When stratifying by sex, the incidence of calculus surgical treatment in Danshen users was 0.69% in 1,000 person-years and 1.58% in 1,000 person-years for women and men respectively.
This was also lower than that of the non-Danshen users, which was 2.45% in 1,000 person-years and 4.07% in 1,000 person-years for women and men respectively. The effect was consistent in both sexes and among all age groups.
"We observed that Danshen significantly reduced the subsequent surgical treatment after the first stone episode,” the researchers wrote.
"Danshen may prove to be clinically effective for those having stone disease and seeking a measure to prevent further surgical treatment," they added.
Urolithiasis has an annual incidence of 1% to 5% in Asia. In Taiwan, the occurrence rate is higher than the whole of Asia, with the annual incidence standing at 6.4%.
The disorder is associated with numerous chronic diseases, including obesity, metabolic syndrome, diabetes, hypertension, chronic kidney disease, and coronary artery disease. This correlation is most likely the result of a common pathophysiological mechanism.
Furthermore, urolithiasis has a high reccurrence rate, with over half of patients suffering a re-occurrence five years after their first treatment. The researchers thus noted that "the prevention of stone recurrence is an important issue".
Tendency to increase bleeding?
Due to its anti-platelet effect, the researchers noted that Danshen may increase patients' bleeding tendency. However, after studying the possibility bleeding problems caused by Danshen, they reported that it was unlikely to cause haemorrhage.

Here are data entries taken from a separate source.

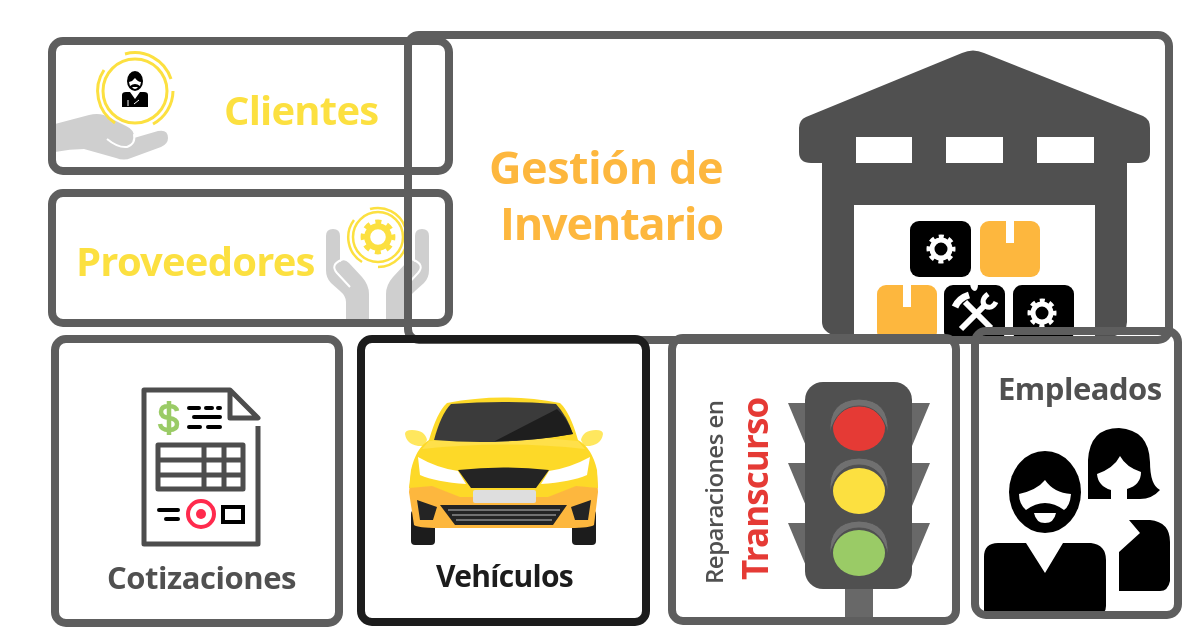
<!DOCTYPE html>
<html lang="es">
<head>
<meta charset="utf-8">
<title>Menú del taller</title>
<style>
:root {
  --frame: #5e5e5e;
  --ink: #505050;
  --black: #000;
  --yellow: #fce040;
  --amber: #fdb73e;
  --skin: #cfcfcf;
  --red: #e53a35;
  --green: #9acb66;
}
* { box-sizing: border-box; margin: 0; }
body { width: 1200px; height: 644px; overflow: hidden; background: #fff; }
.board { position: relative; width: 1200px; height: 644px; overflow: hidden; font-family: "Open Sans", "Noto Sans", sans-serif; }
.contacts { position: absolute; left: 48px; top: 37px; width: 405px; display: flex; flex-direction: column; gap: 14px; }
.contacts .panel { height: 138px; }
.inventory { position: absolute; left: 404px; top: 31px; width: 769px; height: 313px; }
.modules { position: absolute; left: 51px; top: 327px; display: flex; align-items: flex-start; }
.panel { position: relative; display: grid; }
.panel > * { grid-area: 1 / 1; }
.panel::after { content: ""; position: absolute; inset: 0; border: 8px solid var(--frame); border-radius: 15px; }
.art { display: block; width: 100%; height: 100%; }
h2 { align-self: start; justify-self: start; line-height: 1; font-weight: 700; white-space: nowrap; }
h2 span { display: block; }
.contacts h2 { font-size: 40px; letter-spacing: -.8px; color: var(--yellow); }
.clients h2 { margin: 53px 0 0 176px; }
.suppliers h2 { margin: 52px 0 0 28px; }
.inventory h2 { margin: 113px 0 0 85px; font-size: 45px; line-height: 56px; margin-top: 108px; letter-spacing: -.5px; color: var(--amber); }
.inventory h2 span + span { margin-left: 11px; letter-spacing: -1.2px; }
.quotes { width: 292px; height: 292px; margin-top: 8px; }
.quotes h2 { margin: 227px 0 0 56px; font-size: 31px; letter-spacing: -.45px; color: var(--ink); }
.vehicles { width: 293px; height: 291px; margin: 8px 0 0 14px; }
.vehicles::after { border-color: #1c1c1c; }
.vehicles h2 { margin: 226px 0 0 79px; font-size: 30px; letter-spacing: -.7px; color: #1c1c1c; }
.repairs { width: 292px; height: 291px; margin: 7px 0 0 18px; }
.repairs h2 { transform-origin: 0 0; transform: rotate(-90deg); width: 190px; margin: 250px 0 0 34px; }
.repairs .lead { font-size: 24px; font-weight: 600; letter-spacing: -.5px; color: var(--ink); }
.repairs .state { margin: -2px 0 0 10px; font-size: 35px; letter-spacing: -.9px; color: var(--red); }
.staff { width: 211px; height: 292px; margin-left: 11px; }
.staff h2 { margin: 46px 0 0 27px; font-size: 31px; letter-spacing: -.5px; color: var(--ink); }
</style>
</head>
<body>
<main class="board">
  <svg width="0" height="0" style="position:absolute" aria-hidden="true">
    <defs>
      <g id="gear" fill="none" stroke="currentColor">
        <circle r="9" stroke-width="5"/>
        <circle r="12.5" stroke-width="4" stroke-dasharray="5 4.8" stroke-dashoffset="2.5"/>
      </g>
      <path id="hand" d="M326 236Q326 229 333 229Q340 229 340 236V262Q344 258 349 263L362 277Q369 285 369 294V320H346V302Q346 296 340 291L331 283Q326 278 326 270Z"/>
      <path id="hand-fold" d="M341 260Q330 265 337 273L350 287"/>
      <path id="visor" d="M830 433Q828 400 859 399Q890 400 888 433Q881 406 859 406Q837 406 830 433Z"/>
      <path id="fin" d="M788 403H806V446Z"/>
    </defs>
  </svg>

  <div class="contacts">
    <section class="panel clients">
      <svg class="art" viewBox="48 37 405 138" aria-hidden="true">
        <path fill="var(--skin)" d="M55 124L89 115Q101 112 110 118L126 126Q135 130 134 138L158 131Q168 129 168 138Q168 144 161 147L131 158Q124 161 116 158L84 149Q70 149 55 152Z"/>
        <path fill="none" stroke="#fff" stroke-width="2" d="M107 139Q118 148 127 147Q136 144 134 134"/>
        <g fill="none" stroke="var(--yellow)" stroke-width="3">
          <circle cx="135" cy="91" r="32" fill="#fff"/>
          <path d="M104 70A38 38 0 0 0 115 123M125 54A38 38 0 0 1 171 79M173 91A38 38 0 0 1 153 124"/>
        </g>
        <ellipse cx="135" cy="81" rx="8" ry="10"/>
        <path fill="#fff" d="M129 82Q133 81 135 78Q138 82 141 82L140 86Q135 82 130 86ZM132 87H138Q135 91 132 87Z"/>
        <path d="M122 107V95Q122 92 126 92H130L135 99L140 92H144Q148 92 148 95V107Z"/>
        <path stroke="#fff" fill="none" d="M128 100V106M134 104L139 100"/>
      </svg>
      <h2>Clientes</h2>
    </section>
    <section class="panel suppliers">
      <svg class="art" viewBox="48 189 405 138" aria-hidden="true">
        <g id="hand-left">
          <use href="#hand" fill="var(--skin)"/>
          <use href="#hand-fold" fill="none" stroke="#fff" stroke-width="2"/>
        </g>
        <use href="#hand-left" transform="translate(755) scale(-1 1)"/>
        <g fill="none" stroke="var(--yellow)" stroke-width="2.5">
          <circle cx="378" cy="237" r="25" fill="#fff"/>
          <path d="M354 220A29 29 0 0 0 362 262M370 209A29 29 0 0 1 405 227M407 237A29 29 0 0 1 378 267"/>
        </g>
        <use href="#gear" color="var(--yellow)" transform="translate(378 237) scale(1.2)"/>
      </svg>
      <h2>Proveedores</h2>
    </section>
  </div>

  <section class="panel inventory">
    <svg class="art" viewBox="404 31 769 313" aria-hidden="true">
      <path fill="var(--ink)" d="M799 128Q799 120 806 117L962 53Q973 48 984 53L1143 116Q1150 119 1150 128V152Q1150 163 1139 163H1127V322Q1127 332 1115 336H1095V205H854V336H836Q822 332 822 322V163H811Q799 163 799 152Z"/>
      <path fill="#fff" d="M856 137H912V163H856ZM946 137H1003V163H946ZM1037 137H1094V163H1037Z"/>
      <rect x="910" y="221" width="61" height="56" rx="9"/>
      <rect x="944" y="285" width="61" height="56" rx="9"/>
      <rect x="1013" y="285" width="61" height="56" rx="9"/>
      <g id="parcel">
        <rect x="980" y="221" width="60" height="56" rx="9" fill="var(--amber)"/>
        <rect x="1006" y="220" width="8" height="23" fill="#fff"/>
      </g>
      <use href="#parcel" x="-103" y="64"/>
      <use href="#gear" color="#fff" x="941" y="249"/>
      <use href="#gear" color="#fff" x="1042" y="313"/>
      <path d="M970 284Q971 291 975 291Q978 290 978 284Z" fill="#fff"/>
      <g fill="none" stroke="#fff">
        <path stroke-width="6" d="M965 302L991 328M961 329L984 306"/>
        <path stroke-width="7" d="M955 307Q959 298 969 295"/>
        <path stroke-width="5" d="M988 294Q980 300 985 306Q992 310 996 302"/>
      </g>
    </svg>
    <h2><span>Gestión de</span><span>Inventario</span></h2>
  </section>

  <div class="modules">
    <section class="panel quotes">
      <svg class="art" viewBox="51 335 292 292" aria-hidden="true">
        <g fill="none" stroke="#4d4d4d" stroke-width="5" stroke-linejoin="round">
          <path d="M258 426V544H144V390H230L258 418H230V390"/>
          <path d="M158 445H243V489H158ZM158 460H243M158 475H243M204 445V489M224 445V489"/>
        </g>
        <path fill="none" stroke="var(--green)" stroke-width="4.5" d="M177 411Q176 406 169 406Q161 406 161 412Q161 417 169 418Q177 419 177 424Q177 430 169 430Q161 430 160 424M169 401V435"/>
        <g fill="none" stroke="#000" stroke-width="4" stroke-linecap="round">
          <path d="M189 408H199M206 408H212M218 408H220M194 417H220M189 427H200M208 427H220M159 510H178M166 519H178"/>
          <rect x="223" y="507" width="20" height="15"/>
        </g>
        <circle cx="201" cy="514" r="13" fill="none" stroke="#ff2a4d" stroke-width="4"/>
        <circle cx="201" cy="514" r="5" fill="#ff2a4d"/>
      </svg>
      <h2>Cotizaciones</h2>
    </section>

    <section class="panel vehicles">
      <svg class="art" viewBox="357 335 293 291" aria-hidden="true">
        <g fill="#1c1c1c">
          <rect x="411" y="510" width="24" height="35" rx="4"/>
          <rect x="572" y="510" width="24" height="35" rx="4"/>
        </g>
        <path fill="#ffe75e" d="M405 434Q405 430 412 430Q425 430 427 440L424 446Q407 447 405 434ZM603 434Q603 430 596 430Q583 430 581 440L584 446Q601 447 603 434Z"/>
        <path fill="var(--amber)" d="M411 474L430 470H577L597 474L598 492L594 525Q590 528 570 528H438Q418 528 414 525L409 492Z"/>
        <path fill="#fdd928" d="M447 403Q503 392 560 403Q570 412 578 440Q592 448 597 470L598 488L576 486L548 497H460L432 486L409 488L411 470Q416 448 429 440Q437 412 447 403Z"/>
        <path fill="#ffe04a" d="M429 441Q503 433 578 441L585 449Q503 440 422 449Z"/>
        <path fill="#3b3b3b" d="M451 404Q503 400 556 404Q567 416 573 434Q503 446 434 440Q441 414 451 404Z"/>
        <path fill="#1e1e1e" d="M557 409Q567 418 573 434Q535 441 495 441Z"/>
        <path fill="#fff" d="M418 457Q437 468 458 471L466 484Q436 482 420 475ZM590 457Q570 468 549 471L541 484Q571 482 587 475Z"/>
        <path fill="#242424" d="M458 470Q503 465 549 470L536 488H471Z"/>
        <rect x="473" y="490" width="63" height="13" rx="2" fill="#dedede"/>
        <path fill="#242424" d="M440 505H567L553 525H455ZM417 500L437 507L433 520H420ZM591 500L571 507L575 520H588Z"/>
        <path fill="none" stroke="#8a8a8a" stroke-width="1.5" d="M448 510H560M452 515H556M456 520H552"/>
      </svg>
      <h2>Vehículos</h2>
    </section>

    <section class="panel repairs">
      <svg class="art" viewBox="668 334 292 291" aria-hidden="true">
        <rect x="845" y="586" width="28" height="35" fill="#686868"/>
        <g id="fins" fill="#686868">
          <use href="#fin"/><use href="#fin" y="60"/><use href="#fin" y="120"/>
        </g>
        <use href="#fins" transform="translate(1718) scale(-1 1)"/>
        <rect x="805" y="382" width="107" height="207" rx="18" fill="var(--ink)"/>
        <ellipse cx="859" cy="428" rx="26" ry="23" fill="var(--red)"/>
        <ellipse cx="859" cy="491" rx="26" ry="23" fill="var(--yellow)"/>
        <ellipse cx="859" cy="553" rx="26" ry="23" fill="var(--green)"/>
        <g fill="#707070" stroke="var(--ink)">
          <use href="#visor"/><use href="#visor" y="59"/><use href="#visor" y="122"/>
        </g>
      </svg>
      <h2 class="lead">Reparaciones en</h2>
      <h2 class="state" style="margin:246px 0 0 69px">Transcurso</h2>
    </section>

    <section class="panel staff">
      <svg class="art" viewBox="971 327 211 292" aria-hidden="true">
        <g id="man">
          <ellipse cx="1045" cy="492" rx="36" ry="41"/>
          <path fill="#fff" d="M1019 494Q1037 490 1045 480Q1054 493 1071 494Q1070 506 1064 510Q1045 496 1026 510Q1019 504 1019 494ZM1034 513H1056Q1054 523 1045 523Q1036 523 1034 513Z"/>
          <path d="M984 614V557Q984 543 998 543H1026L1045 573L1063 543H1091Q1106 545 1106 560V606Q1106 614 1098 614Z"/>
        </g>
        <g id="woman">
          <path d="M1088 499V460Q1090 428 1119 428Q1149 430 1150 462Q1150 485 1160 490Q1152 499 1140 499Z"/>
          <path fill="#fff" d="M1097 474Q1114 468 1120 456Q1126 467 1141 472Q1141 485 1127 489V500H1111V490Q1098 486 1097 474Z"/>
          <path d="M1129 520H1150Q1170 522 1170 542V581Q1168 591 1160 591H1119V552L1140 533Z"/>
        </g>
      </svg>
      <h2>Empleados</h2>
    </section>
  </div>
</main>
</body>
</html>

"We did not find any incidence involving haemorrhage or any transfusion event in this cohort. This result suggests that long-term use of Danshen may prove to be safe, without any bleeding disorder."
Currently, Danshen is used to treat blood stasis, cardiovascular diseases, hypertension, and ischaemic stroke, due to its ability to promote blood circulation.
Source: Evidence-Based Complementary and Alternative Medicine
"Treatment of Urolithiasis with Medicinal Plant Salvia miltiorrhiza: A Nationwide Cohort Study"
Authors: Chen WC, et al.